Focus on the impact of the EU policies of migration and integration in Central European Countries
migrationtothecentre › Grading systems in Poland and France

Grading systems in Poland and France

27. 9. 13

I'm a Vietnamese student of Informatics who came to Poland about four months ago. I was accepted into the PJWSTK University in Warsaw. Before that I was in south of France, studying a similar discipline in a French university. I've been sort of a nomad all my life, due to my parent's work as diplomats, so I didn't have too much trouble blending in and getting to know the system in each country.

I find the differences in grading systems between Poland and France fascinating. In Poland, the marks are from 2-5. In order to validate the semester, you would have to pass all subjects which means achieving at least a 3 on every subject. For every failed subject, you have to retake it; if you fail the year you have to retake all the subjects the next year.

The French system has a different approach. First of all the marks are from 0 – 20. In order to validate the semester, you need the average of all subjects to be at least 10/20. That means you don't have to pass all the subjects, since subjects that you get higher marks on can compensate for the subjects for which you get lower marks. Also, you don't have to retake the subject that you received the below average mark in if the average of the semester is 10 or higher.

As far as retaking exams is concerned, in Poland, depending on the decisions of the school, some subjects might take the average of the original exam mark and the retake mark; in some cases the retake can lower your total mark. This is not the case in France, as retakes are only taken into account if the mark is higher than that of the first exam. So retakes are 'safer' for students in France.

Nevertheless, the French marking system has changed quite often. From my first year to my last in France, the system changed twice, specifically in regards to the policy of compensating two semesters in one year (I will explain what this means).

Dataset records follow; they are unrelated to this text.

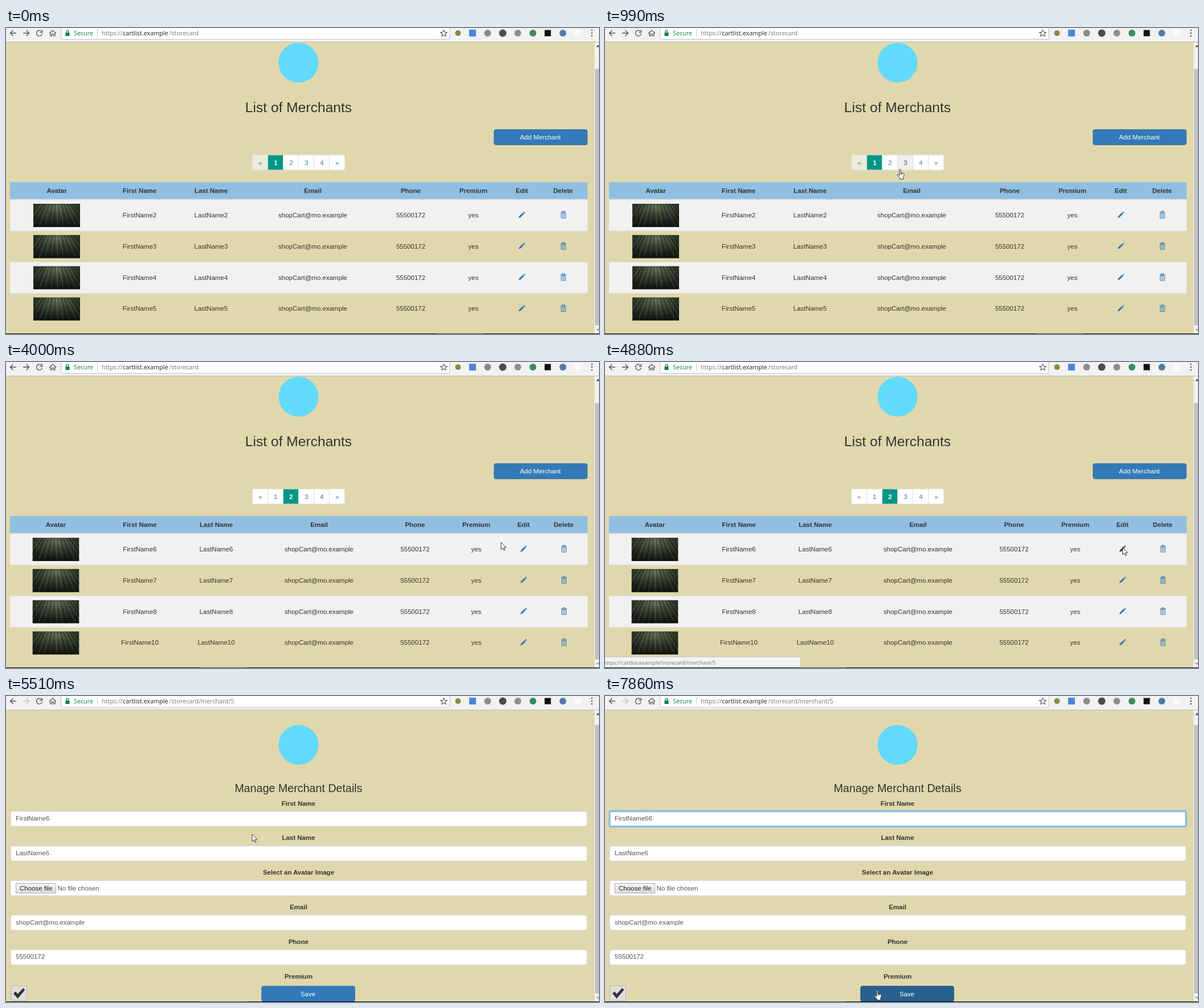
An HTML page that plays this animation: 1041 px wide and 538 px high, repeating every 8000 ms.

```html
<!DOCTYPE html>
<html lang="en">
<head>
<meta charset="utf-8">
<title>Merchants</title>
<style>
  html, body { margin: 0; width: 100%; height: 100%; overflow: hidden; background: #e0d8ac; }
  svg { display: block; width: 100vw; height: 100vh; }
  text { font: 11.5px "Liberation Sans", Arial, sans-serif; text-anchor: middle; fill: #333; white-space: pre; }
  .left { text-anchor: start; }
  .bold { font-weight: bold; }
  .url { font-family: "Open Sans", "Noto Sans", sans-serif; font-size: 10.8px; text-anchor: start; fill: #777; }
  .small { font-size: 9.24px; }
  .title { font-size: 24.6px; }
  .subtitle { font-size: 19.66px; }
  .field { fill: #555; text-anchor: start; }
</style>
</head>
<body>
<svg viewBox="0 0 1041 538" preserveAspectRatio="none">
  <defs>
    <radialGradient id="light" cx=".5" cy=".15" r=".7">
      <stop offset="0" stop-color="#626d57"/>
      <stop offset=".4" stop-color="#3b4534"/>
      <stop offset="1" stop-color="#171d17"/>
    </radialGradient>
    <linearGradient id="button" x2="0" y2="1">
      <stop stop-color="#f6f6f6"/><stop offset="1" stop-color="#dcdcdc"/>
    </linearGradient>
    <clipPath id="frame"><rect width="82" height="41"/></clipPath>
    <g id="photo" clip-path="url(#frame)"></g>
    <g id="pencil">
      <path d="M-5.6 5.6L-4.6 2.4 1.9-3.9 4.2-1.6-2.4 4.7ZM2.7-4.7L3.6-5.5Q4.3-5.9 5.2-4.9T5.7-3.2L5-2.4Z"/>
    </g>
    <g id="trash" fill="none" stroke="#337ab7">
      <path d="M-5-4H5M-1.8-4.4V-5.9H1.8V-4.4" stroke-width="1.1"/>
      <path d="M-3.9-2.3H3.9V6H-3.9ZM-1.3-1.5V5M1.3-1.5V5" stroke-width="1"/>
    </g>
    <path id="arrow" d="M0 0V12.5L2.9 9.9 5 14.4 7 13.5 5 9.2H9Z" fill="#fff" stroke="#222" stroke-width=".9"/>
    <path id="hand" transform="scale(1.14)" d="M-1 1.2C-1-.1 1-.1 1 1.2V5.8L5 6.7Q6.6 7.2 6.2 9L5.2 13V15.6H-.3V14L-4 10C-5 8.8-3.6 7.9-2.6 8.8L-1 10ZM1 6V8.5M3 6.5V8.6" fill="#fff" stroke="#222" stroke-width=".8"/>
    <path id="beam" d="M-3-8Q0-8 0-6.5Q0-8 3-8M0-7V7M-3 8Q0 8 0 6.5Q0 8 3 8" fill="none" stroke="#222"/>
  </defs>
  <g id="stage"></g>
</svg>
<script>
const LOOP = 8000;
const PITCH = 54.8, FIELD_PITCH = 60.85;
const BLUE = '#337ab7';
const EMAIL = 'shopCart@mo.example', PHONE = '55500172';
const HOST = 'cartlist.example', LIST_PATH = '/storecard', EDIT_PATH = '/storecard/merchant/5';

const text = (x, y, s, cls = '', attrs = '') => `<text x="${x}" y="${y}" class="${cls}" ${attrs}>${s}</text>`;
const rect = (x, y, w, h, fill, attrs = '') => `<rect x="${x}" y="${y}" width="${w}" height="${h}" fill="${fill}" ${attrs}/>`;
const circle = (x, y, r, fill, attrs = '') => `<circle cx="${x}" cy="${y}" r="${r}" fill="${fill}" ${attrs}/>`;
const line = (d, color, width = 1) => `<path d="${d}" fill="none" stroke="${color}" stroke-width="${width}"/>`;
const use = (id, x, y, attrs = '') => `<use href="#${id}" transform="translate(${x} ${y})" ${attrs}/>`;
const repeat = (n, fn) => Array.from({ length: n }, (_, i) => fn(i)).join('');
const inside = (p, x, y, w, h) => p && p.x >= x && p.x < x + w && p.y >= y && p.y < y + h;

document.getElementById('photo').innerHTML = rect(0, 0, 82, 41, 'url(#light)') + repeat(23, i => {
  const d = i - 11;
  return line(`M${41 + d * 2.6} 0L${41 + d * 5.5 + i % 3} 41`, i % 2 ? '#a3b08e38' : '#0c120e70', .7 + i % 3 * .4);
}) + rect(0, 36, 82, 5, '#0c110d', 'opacity=".5"');

// Pointer trips: start, end, number of steps, then [step, x, y] knots.
const trips = [
  [190, 990, 11, [[0, 900, 512], [2, 788, 398], [6, 600, 285], [10, 518, 248]]],
  [1070, 1300, 4, [[0, 502, 240], [3, 502, 238]]],
  [3010, 3230, 4, [[0, 505, 238], [3, 516, 239]]],
  [3460, 3690, 4, [[0, 524, 243], [3, 569.5, 268]]],
  [3840, 4150, 6, [[0, 640, 280], [2, 869, 317], [5, 937, 327]]],
  [4320, 4710, 6, [[0, 932, 325], [5, 908.5, 326]]],
  [5200, 5980, 11, [[0, 870, 320], [4, 432, 243], [10, 150, 225]]],
  [7310, 7860, 8, [[0, 165, 240], [4, 370, 430], [7, 478, 517]]],
];

function pointerAt(t) {
  const trip = trips.filter(([start]) => t >= start).pop();
  if (!trip) return null;
  const [start, end, steps, knots] = trip;
  const k = Math.min(steps - 1, Math.floor((t - start) / (end - start) * (steps - 1) + .15));
  const i = Math.max(1, knots.findIndex(([step]) => step >= k));
  const [k0, x0, y0] = knots[i - 1], [k1, x1, y1] = knots[i];
  const f = (k - k0) / (k1 - k0);
  return { x: x0 + (x1 - x0) * f, y: y0 + (y1 - y0) * f };
}

function browser(editing) {
  const dark = '#505050';
  return rect(0, 0, 1041, 24, '#f2f2f2') + rect(0, 24, 1041, 1, '#b9b9b9')
    + rect(97, -4, 682, 24, '#fff', 'stroke="#bdbdbd" rx="2"')
    + line('M18 9H8M12.5 4L7.5 9 12.5 14', dark, 1.4)
    + line('M30 9H40M35.5 4L40.5 9 35.5 14', editing ? '#c4c4c4' : dark, 1.4)
    + line('M62 5.5A5 5 0 1 0 63.5 10M63.5 3.5V7.5H59.5', dark, 1.4)
    + line('M76 9.5L82 4 88 9.5M78 8.5V14H80.5V10.5H83.5V14H86V8.5', dark, 1.2)
    + rect(104.5, 8, 7, 6, '#0b8043') + line('M106 8V6.5Q106 4.5 108 4.5T110 6.5V8', '#0b8043', 1.3)
    + text(119, 13, 'Secure', 'url', 'style="fill:#0b8043"') + rect(160, 2, 1, 14, '#d0d0d0')
    + text(168, 13, 'https://', 'url') + text(205, 13, HOST, 'url', 'style="fill:#222"')
    + text(286.5, 13, editing ? EDIT_PATH : LIST_PATH, 'url')
    + line('M768.5 3.5L770.2 7.3 774.3 7.6 771.1 10.3 772.2 14.3 768.5 12.1 764.8 14.3 765.9 10.3 762.7 7.6 766.8 7.3Z', dark, 1.1)
    + circle(793.5, 9, 5, '#8a8a3d') + rect(813, 3, 12, 12, '#4b86dc') + circle(845.5, 9, 6, '#8b8b8b')
    + circle(872, 9, 6.5, '#4b4b4b') + circle(898.5, 9, 6, '#8e8e8e') + circle(925, 9, 6, '#3c8a5b')
    + rect(945.5, 3.5, 11, 11, '#111') + circle(977.5, 9, 6, '#4f7ba8') + rect(997.5, 3, 12, 12, '#fafafa')
    + [4, 9, 14].map(y => circle(1028.5, y, 1.3, dark)).join('');
}

function chrome(editing, page) {
  const top = editing ? 51 : 72;
  return rect(1033, 25, 8, 512, '#f1f1f1') + rect(1034, top, 7, 523 - top, '#c1c1c1')
    + '<path d="M1036 33.5H1041V31L1039 30Z" fill="#505050"/><path d="M1036 529H1041V531L1039 532.5Z" fill="#a3a3a3"/>'
    + rect(0, 537, 1041, 1, '#050505') + rect(page === 1 ? 757 : 341, 537, 82, 1, '#444');
}

function primaryButton(x, y, label, hover) {
  return rect(x + .8, y + .5, 163.6, 27, hover ? '#286090' : BLUE, `rx="3.3" stroke="${hover ? '#204d74' : '#2e6da4'}" stroke-width=".8"`)
    + text(x + 82, y + 18, label, '', 'style="fill:#fff"');
}

function pagination(page, pointer) {
  return ['«', '1', '2', '3', '4', '»'].map((label, i) => {
    const x = 433 + i * 27, active = i === page, disabled = i === 0 && page === 1;
    const hover = !active && inside(pointer, x, 223, 27, 27);
    const fill = active ? '#009688' : disabled ? '#ebeddc' : hover ? '#eee' : '#fff';
    const color = active ? '#fff' : i === 0 ? '#777' : hover ? '#23527c' : BLUE;
    return rect(x - .3, 223.2, 27, 26.5, fill, `stroke="#ddd" stroke-width=".8" rx="${i % 5 ? 0 : 2.5}"`)
      + text(x + 13.5, 241, label, active ? 'bold' : '', `style="fill:${color}"`);
  }).join('');
}

function list(page, pointer) {
  const columns = page === 1
    ? [89, 234.5, 360, 538.5, 710.5, 820.5, 905.5, 978.5]
    : [87.5, 235, 369, 549.5, 718, 825.5, 908.5, 979.5];
  const heads = ['Avatar', 'First Name', 'Last Name', 'Email', 'Phone', 'Premium', 'Edit', 'Delete'];
  const numbers = page === 1 ? [2, 3, 4, 5] : [6, 7, 8, 10];
  const rows = numbers.map((n, row) => {
    const y = 302 + row * PITCH;
    const striped = row % 2 === 0, hover = inside(pointer, 7, y, 1014, PITCH);
    const fill = striped ? '#f1f1f1' : hover ? '#f5f5f5' : 'none';
    const cells = ['FirstName' + n, 'LastName' + n, EMAIL, PHONE, 'yes'];
    const onPencil = inside(pointer, columns[6] - 7, y + 19, 14, 14);
    return rect(7, y, 1014, PITCH, fill) + rect(7, y - .4, 1014, .8, '#ddd')
      + use('photo', columns[0] - 41, y + 7)
      + cells.map((s, i) => text(columns[i + 1], y + 31, s)).join('')
      + use('pencil', columns[6], y + 26.3, `fill="${onPencil ? '#23405e' : BLUE}"`)
      + use('trash', columns[7], y + 26.3);
  }).join('');
  return circle(513.5, 61, 35, '#61dafb') + text(513.5, 148, 'List of Merchants', 'title')
    + primaryButton(856, 178, 'Add Merchant') + pagination(page, pointer)
    + rect(7, 271, 1014, 30, '#91bfe2') + rows + rect(7, 300.6, 1014, 1.6, '#ddd')
    + heads.map((s, i) => text(columns[i] - (i === 7 ? .5 : 0), 290, s, 'bold')).join('');
}

function form(pointer, t) {
  const focus = Math.max(0, Math.min(1, (t - 6230) / 220));
  const typed = t >= 7080;
  const labels = ['First Name', 'Last Name', 'Select an Avatar Image', 'Email', 'Phone', 'Premium'];
  const values = ['FirstName6' + (typed ? '6' : ''), 'LastName6', '', EMAIL, PHONE];
  const caret = t >= 6300 && t < 6900 || typed && t < 7610;
  const glow = [[5, .25], [3, .25], [1.3, 1]].map(([width, strength]) =>
    rect(8, 202.5, 1012, 27, 'none', `rx="3.3" stroke="#66afe9" stroke-width="${width}" opacity="${strength * focus}"`)).join('');
  return circle(513.5, 86, 35, '#61dafb') + text(513.5, 168.5, 'Manage Merchant Details', 'subtitle')
    + labels.map((s, i) => text(513.5, 192.5 + i * FIELD_PITCH, s, 'bold')).join('')
    + values.map((s, i) => rect(8, 202.5 + i * FIELD_PITCH, 1012, 27, '#fff', 'rx="3.3" stroke="#ccc"')
      + text(17, 219 + i * FIELD_PITCH, s, 'field')).join('')
    + (t >= 6300 ? glow : '') + (caret ? rect(typed ? 83.2 : 76.6, 209, .9, 13, '#222') : '')
    + rect(17.5, 329.5, 70, 17, 'url(#button)', 'stroke="#adadad"')
    + text(24, 342, 'Choose file', 'left', 'style="fill:#222"') + text(90.5, 342, 'No file chosen', 'field')
    + rect(9.5, 509.5, 27, 26, '#dedede', 'stroke="#b8b8b8"')
    + '<path d="M13 523L17 519.5 20.5 524 30 513.5 33.5 516.5 20.5 532Z" fill="#333"/>'
    + primaryButton(448, 509.5, 'Save', inside(pointer, 448, 510, 165, 27));
}

function statusBar() {
  return rect(-2, 518.5, 345, 19, '#f2f2f2', 'stroke="#c4c4c4" rx="2"')
    + text(-3, 531.5, 'https://' + HOST + EDIT_PATH, 'url small');
}

function pointerShape(p, editing, t) {
  if (editing) {
    if (inside(p, 448, 510, 165, 27)) return 'hand';
    const overField = [0, 1, 3, 4].some(i => inside(p, 8, 202 + i * FIELD_PITCH, 1012, 28));
    return overField ? 'beam' : 'arrow';
  }
  const link = inside(p, 433, 223, 162, 27) || inside(p, 901, 321, 14, 14) && t < 4880;
  return link ? 'hand' : 'arrow';
}

function scene(t) {
  const pointer = pointerAt(t);
  const editing = t >= 4950, page = t < 2620 ? 1 : 2;
  const pressed = t >= 2540 && t < 2690 || t >= 6300 && t < 6450;
  return rect(0, 0, 1041, 538, '#e0d8ac')
    + (editing ? form(pointer, t) : list(page, pointer))
    + browser(editing)
    + (t >= 4640 && t < 5270 ? statusBar() : '')
    + chrome(editing, page)
    + (pressed ? circle(pointer.x, pointer.y - .5, 10, '#f2ec3c', 'opacity=".75"') : '')
    + (pointer ? use(pointerShape(pointer, editing, t), pointer.x, pointer.y) : '');
}

const stage = document.getElementById('stage');
let shown = '';
function draw(now) {
  const markup = scene(now % LOOP);
  if (markup !== shown) stage.innerHTML = shown = markup;
  requestAnimationFrame(draw);
}
draw(performance.now());
</script>
</body>
</html>
```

Currently, you can compensate between semesters of the year in order to validate that year, so for example, if you have an 8/20 the first semester and a 12/20 the second, you successfully validated the year and get full credits for it. During my first year, this wasn't allowed. Instead, you had to validate both semesters in order to pass the year. However, even if you got lower than 10/20, you were still allowed to go to the next year, but you were “in debt”, which means you'd have to retake any failed subjects and get a high enough mark in it to increase the average mark of the previous year to at least 10/20.

The French university I was attending was actually very active in reviewing its grading policies and was looking to improve them. On the other hand, in Poland, it seems like the same grading system has been in place for years. I remember discussing Polish universities’ grading policies with my father, who graduated from SGH University roughly 40 years ago, and it seems that the grading system wasn't much different from the way it is today.Both the French and Polish systems promote different things, and each has pros and cons for the students.

While the Polish grading system seems more demanding at first glance, it doesn't promote getting higher marks since you only need a 3 on every subject to pass. Of course, it is the student's duty to try and master each subject, and I find the French system more encouraging of the student to try and get higher marks in subjects that he or she is good at. This system promotes a specialist view, as it gives the student the freedom to choose which subject he or she would like to devote more time to. On the other hand, the Polish grading system promotes a more generalist view, in which the student needs to grasp all the important concepts that are proposed, and this helps him or her be more polyvalent in his/her field.

I have been graded in both system and there are things I like from both, and I would like to share these comparisons to my fellow foreign students in Warsaw as well as hear their experiences.

I am still not sure if I want to stay in Warsaw—it is too early for me right now to decide. However, I would love to live a few years in other countries in Europe and then compare it with Poland.

Binh 24 years, 3 years in Poland

The project has been generously supported by the European Commission The "Europe for citizens" programme, International Visegrad Fund and the Ministry of Foreign Affairs of the Czech Republic.
Funded by the Europe for
Citizens Programme
of the European Union
Visegrad Fund. Ministry of Foreign Affairs.
Daniela Pěničková, project coordinator
Phone: (+420) 296 325 345, E-mail:

cms Toolkit - Econnect